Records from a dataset
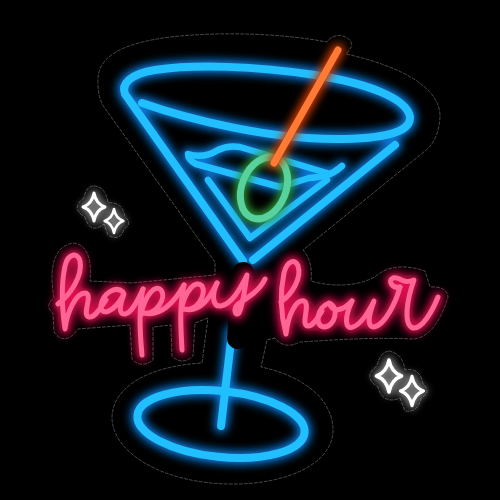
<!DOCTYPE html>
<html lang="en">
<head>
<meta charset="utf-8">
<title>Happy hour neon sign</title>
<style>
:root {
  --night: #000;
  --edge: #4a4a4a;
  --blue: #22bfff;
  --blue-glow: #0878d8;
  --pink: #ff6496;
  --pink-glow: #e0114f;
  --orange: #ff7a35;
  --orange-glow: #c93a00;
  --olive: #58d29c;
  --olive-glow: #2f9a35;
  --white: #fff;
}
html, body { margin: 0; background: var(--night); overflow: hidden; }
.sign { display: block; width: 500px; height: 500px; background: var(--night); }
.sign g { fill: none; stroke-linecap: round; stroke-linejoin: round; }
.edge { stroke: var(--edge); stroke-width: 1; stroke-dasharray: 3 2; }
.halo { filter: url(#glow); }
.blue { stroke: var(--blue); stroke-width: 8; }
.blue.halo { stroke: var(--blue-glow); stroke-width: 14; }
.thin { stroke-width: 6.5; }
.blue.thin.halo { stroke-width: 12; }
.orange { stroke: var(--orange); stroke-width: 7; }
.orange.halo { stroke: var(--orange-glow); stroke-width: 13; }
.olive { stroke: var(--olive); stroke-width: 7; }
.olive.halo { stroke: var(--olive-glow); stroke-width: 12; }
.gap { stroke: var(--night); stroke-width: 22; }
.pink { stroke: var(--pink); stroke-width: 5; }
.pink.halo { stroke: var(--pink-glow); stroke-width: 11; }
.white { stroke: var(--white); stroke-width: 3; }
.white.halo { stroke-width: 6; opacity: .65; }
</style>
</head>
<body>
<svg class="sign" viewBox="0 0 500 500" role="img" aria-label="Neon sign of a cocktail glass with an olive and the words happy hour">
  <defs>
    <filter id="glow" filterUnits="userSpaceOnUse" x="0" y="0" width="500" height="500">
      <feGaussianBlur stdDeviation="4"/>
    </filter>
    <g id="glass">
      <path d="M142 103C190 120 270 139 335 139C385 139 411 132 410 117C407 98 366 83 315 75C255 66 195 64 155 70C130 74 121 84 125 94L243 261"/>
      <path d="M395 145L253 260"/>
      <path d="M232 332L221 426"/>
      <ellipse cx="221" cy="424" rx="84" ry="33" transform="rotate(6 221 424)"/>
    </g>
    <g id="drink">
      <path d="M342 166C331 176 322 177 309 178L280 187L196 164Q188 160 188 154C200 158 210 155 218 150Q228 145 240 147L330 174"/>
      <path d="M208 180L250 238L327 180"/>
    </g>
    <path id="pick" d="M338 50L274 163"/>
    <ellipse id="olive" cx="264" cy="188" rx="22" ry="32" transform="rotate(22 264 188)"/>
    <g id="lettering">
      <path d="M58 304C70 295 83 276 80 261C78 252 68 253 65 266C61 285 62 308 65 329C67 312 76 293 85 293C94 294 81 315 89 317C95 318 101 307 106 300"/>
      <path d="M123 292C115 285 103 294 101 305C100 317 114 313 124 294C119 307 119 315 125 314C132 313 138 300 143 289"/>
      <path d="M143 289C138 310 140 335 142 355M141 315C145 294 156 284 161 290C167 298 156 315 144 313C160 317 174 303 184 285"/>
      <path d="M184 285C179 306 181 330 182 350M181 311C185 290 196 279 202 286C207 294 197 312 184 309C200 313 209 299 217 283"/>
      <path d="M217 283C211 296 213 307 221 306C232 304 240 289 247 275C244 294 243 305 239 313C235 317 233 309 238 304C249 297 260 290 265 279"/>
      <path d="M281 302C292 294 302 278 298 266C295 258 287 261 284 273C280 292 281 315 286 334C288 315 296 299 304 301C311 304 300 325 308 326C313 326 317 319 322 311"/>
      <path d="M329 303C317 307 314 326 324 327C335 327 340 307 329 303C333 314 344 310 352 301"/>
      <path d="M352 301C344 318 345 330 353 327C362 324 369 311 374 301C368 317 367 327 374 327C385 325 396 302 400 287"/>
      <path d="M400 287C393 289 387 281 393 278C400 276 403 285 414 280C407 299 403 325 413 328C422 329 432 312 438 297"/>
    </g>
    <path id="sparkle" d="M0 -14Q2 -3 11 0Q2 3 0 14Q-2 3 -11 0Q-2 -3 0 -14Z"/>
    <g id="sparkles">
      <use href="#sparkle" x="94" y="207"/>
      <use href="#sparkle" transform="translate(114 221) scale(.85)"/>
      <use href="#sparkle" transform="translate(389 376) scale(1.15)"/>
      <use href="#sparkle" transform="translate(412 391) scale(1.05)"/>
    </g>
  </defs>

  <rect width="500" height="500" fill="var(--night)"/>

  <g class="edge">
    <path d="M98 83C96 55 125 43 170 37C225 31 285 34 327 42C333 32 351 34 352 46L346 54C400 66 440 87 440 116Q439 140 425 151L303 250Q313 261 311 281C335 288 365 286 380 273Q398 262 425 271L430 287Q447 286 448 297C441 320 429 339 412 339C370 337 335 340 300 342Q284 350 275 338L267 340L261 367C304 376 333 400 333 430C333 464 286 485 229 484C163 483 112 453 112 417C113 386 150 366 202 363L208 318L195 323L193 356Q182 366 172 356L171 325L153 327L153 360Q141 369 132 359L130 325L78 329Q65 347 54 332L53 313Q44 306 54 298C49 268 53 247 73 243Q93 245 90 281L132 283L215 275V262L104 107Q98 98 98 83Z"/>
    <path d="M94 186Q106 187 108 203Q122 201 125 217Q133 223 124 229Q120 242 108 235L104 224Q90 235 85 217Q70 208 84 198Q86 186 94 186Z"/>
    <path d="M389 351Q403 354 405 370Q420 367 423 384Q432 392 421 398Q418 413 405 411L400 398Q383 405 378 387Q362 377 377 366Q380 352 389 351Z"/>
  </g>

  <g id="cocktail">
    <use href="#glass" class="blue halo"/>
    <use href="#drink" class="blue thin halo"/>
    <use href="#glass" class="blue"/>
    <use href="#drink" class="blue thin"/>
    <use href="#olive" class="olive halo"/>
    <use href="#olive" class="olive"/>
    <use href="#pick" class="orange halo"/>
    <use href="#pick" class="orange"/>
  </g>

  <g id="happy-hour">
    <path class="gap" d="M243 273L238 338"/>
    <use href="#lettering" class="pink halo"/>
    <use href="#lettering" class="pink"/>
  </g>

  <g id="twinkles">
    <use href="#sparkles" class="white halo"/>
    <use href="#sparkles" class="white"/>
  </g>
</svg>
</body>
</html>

--

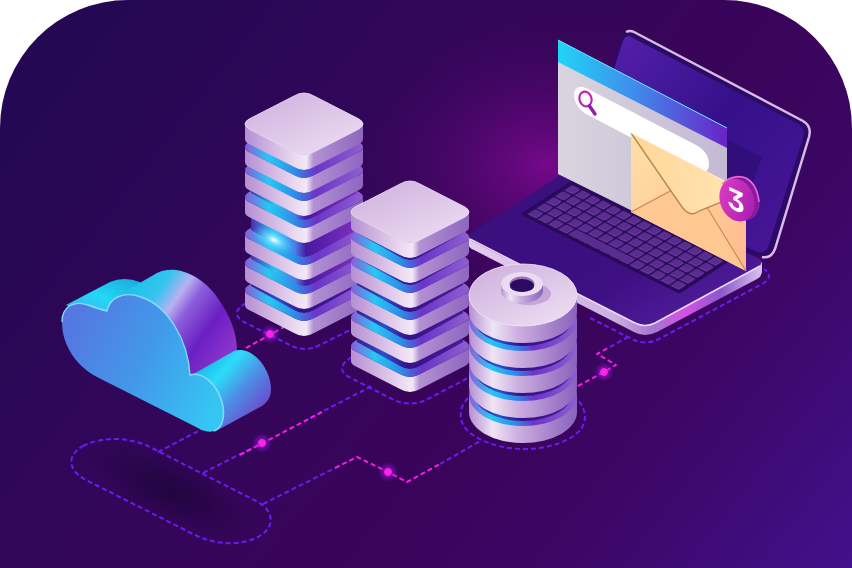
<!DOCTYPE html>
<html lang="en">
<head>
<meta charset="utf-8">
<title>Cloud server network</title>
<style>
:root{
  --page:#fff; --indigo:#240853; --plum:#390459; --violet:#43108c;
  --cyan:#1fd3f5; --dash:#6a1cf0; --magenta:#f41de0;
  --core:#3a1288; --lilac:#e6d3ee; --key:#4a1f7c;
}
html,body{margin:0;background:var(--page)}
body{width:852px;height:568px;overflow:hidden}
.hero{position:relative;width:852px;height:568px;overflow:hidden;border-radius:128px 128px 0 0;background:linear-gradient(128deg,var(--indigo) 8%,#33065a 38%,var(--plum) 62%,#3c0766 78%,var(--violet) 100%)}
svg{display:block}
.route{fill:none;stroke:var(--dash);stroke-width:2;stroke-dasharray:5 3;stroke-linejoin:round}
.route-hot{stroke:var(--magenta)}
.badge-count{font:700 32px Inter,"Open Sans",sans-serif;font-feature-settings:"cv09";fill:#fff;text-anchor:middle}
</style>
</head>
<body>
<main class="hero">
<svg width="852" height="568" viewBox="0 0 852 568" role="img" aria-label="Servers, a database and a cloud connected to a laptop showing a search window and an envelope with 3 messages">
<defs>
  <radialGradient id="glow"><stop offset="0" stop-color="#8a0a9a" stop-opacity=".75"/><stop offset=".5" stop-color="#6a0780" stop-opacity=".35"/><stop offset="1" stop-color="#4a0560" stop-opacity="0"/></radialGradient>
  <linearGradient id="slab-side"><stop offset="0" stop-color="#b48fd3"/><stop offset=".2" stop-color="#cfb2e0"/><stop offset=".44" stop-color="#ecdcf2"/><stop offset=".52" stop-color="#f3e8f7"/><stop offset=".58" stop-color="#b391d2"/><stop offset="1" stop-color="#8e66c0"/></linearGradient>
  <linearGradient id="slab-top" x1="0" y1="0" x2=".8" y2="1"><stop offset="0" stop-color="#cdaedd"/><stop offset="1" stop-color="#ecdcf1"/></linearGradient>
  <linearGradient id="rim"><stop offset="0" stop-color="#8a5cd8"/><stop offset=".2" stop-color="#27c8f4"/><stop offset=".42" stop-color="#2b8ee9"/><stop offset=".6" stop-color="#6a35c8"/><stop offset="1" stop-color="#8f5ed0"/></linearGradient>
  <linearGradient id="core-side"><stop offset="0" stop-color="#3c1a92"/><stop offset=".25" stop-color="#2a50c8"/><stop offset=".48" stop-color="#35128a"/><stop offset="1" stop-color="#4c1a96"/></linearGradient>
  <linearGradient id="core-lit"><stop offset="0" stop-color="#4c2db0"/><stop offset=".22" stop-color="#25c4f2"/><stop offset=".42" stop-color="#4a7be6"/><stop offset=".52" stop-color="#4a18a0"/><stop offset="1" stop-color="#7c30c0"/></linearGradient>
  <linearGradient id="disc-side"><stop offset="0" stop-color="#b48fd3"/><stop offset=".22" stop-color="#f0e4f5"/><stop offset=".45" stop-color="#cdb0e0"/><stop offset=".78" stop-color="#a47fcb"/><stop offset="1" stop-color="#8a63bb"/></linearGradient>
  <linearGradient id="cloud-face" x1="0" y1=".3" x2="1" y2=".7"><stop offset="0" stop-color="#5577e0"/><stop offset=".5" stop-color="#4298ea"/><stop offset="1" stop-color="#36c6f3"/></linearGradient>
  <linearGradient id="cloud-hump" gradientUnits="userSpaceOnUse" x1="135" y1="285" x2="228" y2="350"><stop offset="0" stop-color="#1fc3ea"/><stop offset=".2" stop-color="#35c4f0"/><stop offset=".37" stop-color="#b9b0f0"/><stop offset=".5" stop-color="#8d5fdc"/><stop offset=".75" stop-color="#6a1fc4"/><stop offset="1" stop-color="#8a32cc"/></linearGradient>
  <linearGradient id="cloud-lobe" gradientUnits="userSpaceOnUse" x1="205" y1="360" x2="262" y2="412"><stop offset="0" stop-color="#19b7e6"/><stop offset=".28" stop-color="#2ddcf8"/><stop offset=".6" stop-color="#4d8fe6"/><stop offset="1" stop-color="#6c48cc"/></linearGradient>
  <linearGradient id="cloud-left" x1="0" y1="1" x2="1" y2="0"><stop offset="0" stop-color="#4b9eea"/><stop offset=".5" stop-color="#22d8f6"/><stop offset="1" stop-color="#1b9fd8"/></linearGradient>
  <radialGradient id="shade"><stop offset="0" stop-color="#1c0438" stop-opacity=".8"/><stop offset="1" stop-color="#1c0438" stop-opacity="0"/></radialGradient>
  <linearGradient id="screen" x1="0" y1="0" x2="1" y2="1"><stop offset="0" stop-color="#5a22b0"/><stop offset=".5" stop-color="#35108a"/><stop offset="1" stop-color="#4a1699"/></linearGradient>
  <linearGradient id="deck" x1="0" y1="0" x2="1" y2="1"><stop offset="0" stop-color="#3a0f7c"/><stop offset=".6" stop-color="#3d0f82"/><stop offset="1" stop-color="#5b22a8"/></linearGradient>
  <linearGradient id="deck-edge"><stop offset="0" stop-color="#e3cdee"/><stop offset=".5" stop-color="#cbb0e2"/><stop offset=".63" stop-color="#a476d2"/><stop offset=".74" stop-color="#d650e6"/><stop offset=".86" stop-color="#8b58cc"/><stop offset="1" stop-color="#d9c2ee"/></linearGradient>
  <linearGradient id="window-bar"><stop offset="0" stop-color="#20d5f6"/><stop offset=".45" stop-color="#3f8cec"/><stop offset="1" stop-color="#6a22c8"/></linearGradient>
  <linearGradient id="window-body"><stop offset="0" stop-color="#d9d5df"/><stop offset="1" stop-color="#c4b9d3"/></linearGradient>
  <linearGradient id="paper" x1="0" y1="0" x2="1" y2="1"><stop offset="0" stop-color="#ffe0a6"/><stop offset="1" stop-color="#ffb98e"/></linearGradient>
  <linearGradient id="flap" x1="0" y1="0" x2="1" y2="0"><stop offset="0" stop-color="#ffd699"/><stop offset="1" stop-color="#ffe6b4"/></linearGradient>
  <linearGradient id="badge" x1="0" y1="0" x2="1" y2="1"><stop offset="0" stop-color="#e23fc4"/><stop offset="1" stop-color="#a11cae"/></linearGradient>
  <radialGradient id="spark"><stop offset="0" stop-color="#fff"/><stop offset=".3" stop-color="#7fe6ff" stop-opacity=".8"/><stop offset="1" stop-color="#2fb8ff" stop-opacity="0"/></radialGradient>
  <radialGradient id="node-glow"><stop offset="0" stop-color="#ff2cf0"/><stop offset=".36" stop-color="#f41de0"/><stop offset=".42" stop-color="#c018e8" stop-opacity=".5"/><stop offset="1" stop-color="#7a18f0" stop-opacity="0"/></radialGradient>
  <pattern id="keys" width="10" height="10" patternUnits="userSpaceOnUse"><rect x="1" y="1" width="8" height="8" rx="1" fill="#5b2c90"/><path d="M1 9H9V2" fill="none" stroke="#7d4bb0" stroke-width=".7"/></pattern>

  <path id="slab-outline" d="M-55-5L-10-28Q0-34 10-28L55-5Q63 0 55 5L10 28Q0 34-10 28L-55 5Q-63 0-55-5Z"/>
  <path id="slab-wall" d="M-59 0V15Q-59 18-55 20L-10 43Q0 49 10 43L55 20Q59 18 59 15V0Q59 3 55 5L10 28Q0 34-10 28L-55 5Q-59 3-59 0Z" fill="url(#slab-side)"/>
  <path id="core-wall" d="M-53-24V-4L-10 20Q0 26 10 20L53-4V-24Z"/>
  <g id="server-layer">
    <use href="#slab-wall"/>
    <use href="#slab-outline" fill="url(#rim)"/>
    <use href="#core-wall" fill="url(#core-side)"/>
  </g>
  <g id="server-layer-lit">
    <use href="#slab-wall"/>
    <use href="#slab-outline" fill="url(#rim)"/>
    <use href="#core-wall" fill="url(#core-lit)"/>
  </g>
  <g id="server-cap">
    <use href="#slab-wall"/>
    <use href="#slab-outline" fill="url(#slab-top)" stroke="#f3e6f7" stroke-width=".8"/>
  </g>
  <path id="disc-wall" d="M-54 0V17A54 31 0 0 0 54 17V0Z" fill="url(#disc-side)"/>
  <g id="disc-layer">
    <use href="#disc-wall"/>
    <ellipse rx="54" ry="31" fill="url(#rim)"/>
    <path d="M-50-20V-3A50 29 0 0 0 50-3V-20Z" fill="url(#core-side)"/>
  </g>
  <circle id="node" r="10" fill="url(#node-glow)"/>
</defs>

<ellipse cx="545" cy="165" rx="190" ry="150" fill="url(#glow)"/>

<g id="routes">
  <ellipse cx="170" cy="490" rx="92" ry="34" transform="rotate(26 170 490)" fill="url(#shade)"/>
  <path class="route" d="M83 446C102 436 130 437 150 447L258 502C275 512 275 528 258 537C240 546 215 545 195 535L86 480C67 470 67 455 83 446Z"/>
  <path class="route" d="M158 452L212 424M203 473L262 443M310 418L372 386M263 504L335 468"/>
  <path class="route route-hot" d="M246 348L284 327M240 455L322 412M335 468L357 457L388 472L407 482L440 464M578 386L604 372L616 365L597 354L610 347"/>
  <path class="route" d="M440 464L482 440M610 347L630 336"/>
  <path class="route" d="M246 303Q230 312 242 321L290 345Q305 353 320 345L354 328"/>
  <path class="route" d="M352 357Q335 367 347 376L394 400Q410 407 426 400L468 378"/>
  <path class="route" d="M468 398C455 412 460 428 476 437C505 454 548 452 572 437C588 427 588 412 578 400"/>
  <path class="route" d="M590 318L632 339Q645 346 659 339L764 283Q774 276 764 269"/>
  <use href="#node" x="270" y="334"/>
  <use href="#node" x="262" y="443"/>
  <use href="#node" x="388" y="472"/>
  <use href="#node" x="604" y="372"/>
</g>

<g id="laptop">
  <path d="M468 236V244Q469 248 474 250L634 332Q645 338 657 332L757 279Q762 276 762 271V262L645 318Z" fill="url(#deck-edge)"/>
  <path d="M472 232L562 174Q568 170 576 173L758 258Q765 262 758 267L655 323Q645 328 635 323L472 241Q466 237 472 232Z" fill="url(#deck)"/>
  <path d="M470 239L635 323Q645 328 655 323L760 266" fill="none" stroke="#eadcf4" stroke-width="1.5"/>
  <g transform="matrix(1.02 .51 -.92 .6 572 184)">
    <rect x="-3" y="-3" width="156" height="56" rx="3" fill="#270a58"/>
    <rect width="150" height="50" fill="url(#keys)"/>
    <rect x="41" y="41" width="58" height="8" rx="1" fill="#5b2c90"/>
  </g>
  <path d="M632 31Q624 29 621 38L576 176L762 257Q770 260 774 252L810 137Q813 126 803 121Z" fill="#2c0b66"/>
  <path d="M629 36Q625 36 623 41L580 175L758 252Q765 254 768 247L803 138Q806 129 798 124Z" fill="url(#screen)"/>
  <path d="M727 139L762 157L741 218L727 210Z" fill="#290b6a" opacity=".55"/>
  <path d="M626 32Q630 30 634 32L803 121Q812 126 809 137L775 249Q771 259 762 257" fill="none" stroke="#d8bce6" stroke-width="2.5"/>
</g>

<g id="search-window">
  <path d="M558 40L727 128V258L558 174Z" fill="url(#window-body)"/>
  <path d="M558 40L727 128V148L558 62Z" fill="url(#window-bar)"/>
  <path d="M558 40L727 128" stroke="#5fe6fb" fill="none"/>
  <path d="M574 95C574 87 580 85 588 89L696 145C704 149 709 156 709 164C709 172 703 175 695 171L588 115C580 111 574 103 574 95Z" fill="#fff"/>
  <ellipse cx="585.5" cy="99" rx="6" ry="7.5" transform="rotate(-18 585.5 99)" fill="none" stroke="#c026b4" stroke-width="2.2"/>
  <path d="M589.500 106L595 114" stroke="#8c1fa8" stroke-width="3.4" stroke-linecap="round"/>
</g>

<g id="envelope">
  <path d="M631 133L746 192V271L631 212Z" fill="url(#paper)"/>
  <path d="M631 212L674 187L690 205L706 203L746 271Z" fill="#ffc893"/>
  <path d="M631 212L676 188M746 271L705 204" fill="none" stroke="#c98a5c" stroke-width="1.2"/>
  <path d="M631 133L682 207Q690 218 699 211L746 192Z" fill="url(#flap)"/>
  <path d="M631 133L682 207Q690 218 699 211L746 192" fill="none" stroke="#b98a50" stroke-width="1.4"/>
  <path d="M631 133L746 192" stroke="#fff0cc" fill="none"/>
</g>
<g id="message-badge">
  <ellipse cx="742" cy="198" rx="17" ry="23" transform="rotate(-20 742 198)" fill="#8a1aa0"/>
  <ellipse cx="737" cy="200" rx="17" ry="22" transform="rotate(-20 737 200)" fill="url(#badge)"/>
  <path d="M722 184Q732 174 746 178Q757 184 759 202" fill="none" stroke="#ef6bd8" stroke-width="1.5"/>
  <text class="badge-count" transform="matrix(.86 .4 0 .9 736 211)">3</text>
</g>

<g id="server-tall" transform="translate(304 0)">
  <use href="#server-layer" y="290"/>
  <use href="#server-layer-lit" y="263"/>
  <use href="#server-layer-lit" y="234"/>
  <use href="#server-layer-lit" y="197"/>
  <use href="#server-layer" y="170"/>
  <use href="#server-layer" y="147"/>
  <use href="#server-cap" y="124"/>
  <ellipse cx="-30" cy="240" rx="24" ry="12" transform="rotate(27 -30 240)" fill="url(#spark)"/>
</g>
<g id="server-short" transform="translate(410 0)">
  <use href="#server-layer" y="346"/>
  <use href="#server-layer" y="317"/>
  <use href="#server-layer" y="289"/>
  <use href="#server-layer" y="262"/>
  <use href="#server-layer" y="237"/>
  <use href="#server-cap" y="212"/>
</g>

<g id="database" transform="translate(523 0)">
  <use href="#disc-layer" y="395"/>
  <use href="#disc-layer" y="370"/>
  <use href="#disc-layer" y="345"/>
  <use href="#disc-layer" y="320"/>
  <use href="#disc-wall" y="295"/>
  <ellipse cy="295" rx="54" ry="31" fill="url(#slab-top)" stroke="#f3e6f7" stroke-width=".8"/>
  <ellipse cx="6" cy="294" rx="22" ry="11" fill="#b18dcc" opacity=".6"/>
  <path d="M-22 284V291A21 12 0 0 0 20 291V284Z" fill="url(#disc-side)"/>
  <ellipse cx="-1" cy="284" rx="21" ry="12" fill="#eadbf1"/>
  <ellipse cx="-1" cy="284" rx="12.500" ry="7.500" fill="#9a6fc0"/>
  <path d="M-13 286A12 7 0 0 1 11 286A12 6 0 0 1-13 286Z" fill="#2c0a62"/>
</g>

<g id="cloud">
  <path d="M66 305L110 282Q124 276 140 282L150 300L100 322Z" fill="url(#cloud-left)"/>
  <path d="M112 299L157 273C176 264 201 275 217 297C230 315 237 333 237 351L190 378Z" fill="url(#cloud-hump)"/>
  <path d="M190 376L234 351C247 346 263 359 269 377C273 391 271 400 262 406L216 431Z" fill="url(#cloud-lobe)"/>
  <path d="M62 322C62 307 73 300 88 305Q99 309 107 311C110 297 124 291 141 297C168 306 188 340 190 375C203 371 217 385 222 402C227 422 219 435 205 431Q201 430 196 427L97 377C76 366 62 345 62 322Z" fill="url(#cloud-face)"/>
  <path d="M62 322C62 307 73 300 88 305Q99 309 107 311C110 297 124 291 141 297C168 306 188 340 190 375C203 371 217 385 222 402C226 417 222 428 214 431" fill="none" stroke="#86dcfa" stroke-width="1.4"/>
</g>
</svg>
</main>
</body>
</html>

- _WHAT THIS TASK INVOLVES_
Send back an exact copy of only the lines from the line with "103C190 120 270" up to and including the line with "283C211 296 213" in the data above.

- _RESULT FOR THIS EXERCISE_
      <path d="M142 103C190 120 270 139 335 139C385 139 411 132 410 117C407 98 366 83 315 75C255 66 195 64 155 70C130 74 121 84 125 94L243 261"/>
      <path d="M395 145L253 260"/>
      <path d="M232 332L221 426"/>
      <ellipse cx="221" cy="424" rx="84" ry="33" transform="rotate(6 221 424)"/>
    </g>
    <g id="drink">
      <path d="M342 166C331 176 322 177 309 178L280 187L196 164Q188 160 188 154C200 158 210 155 218 150Q228 145 240 147L330 174"/>
      <path d="M208 180L250 238L327 180"/>
    </g>
    <path id="pick" d="M338 50L274 163"/>
    <ellipse id="olive" cx="264" cy="188" rx="22" ry="32" transform="rotate(22 264 188)"/>
    <g id="lettering">
      <path d="M58 304C70 295 83 276 80 261C78 252 68 253 65 266C61 285 62 308 65 329C67 312 76 293 85 293C94 294 81 315 89 317C95 318 101 307 106 300"/>
      <path d="M123 292C115 285 103 294 101 305C100 317 114 313 124 294C119 307 119 315 125 314C132 313 138 300 143 289"/>
      <path d="M143 289C138 310 140 335 142 355M141 315C145 294 156 284 161 290C167 298 156 315 144 313C160 317 174 303 184 285"/>
      <path d="M184 285C179 306 181 330 182 350M181 311C185 290 196 279 202 286C207 294 197 312 184 309C200 313 209 299 217 283"/>
      <path d="M217 283C211 296 213 307 221 306C232 304 240 289 247 275C244 294 243 305 239 313C235 317 233 309 238 304C249 297 260 290 265 279"/>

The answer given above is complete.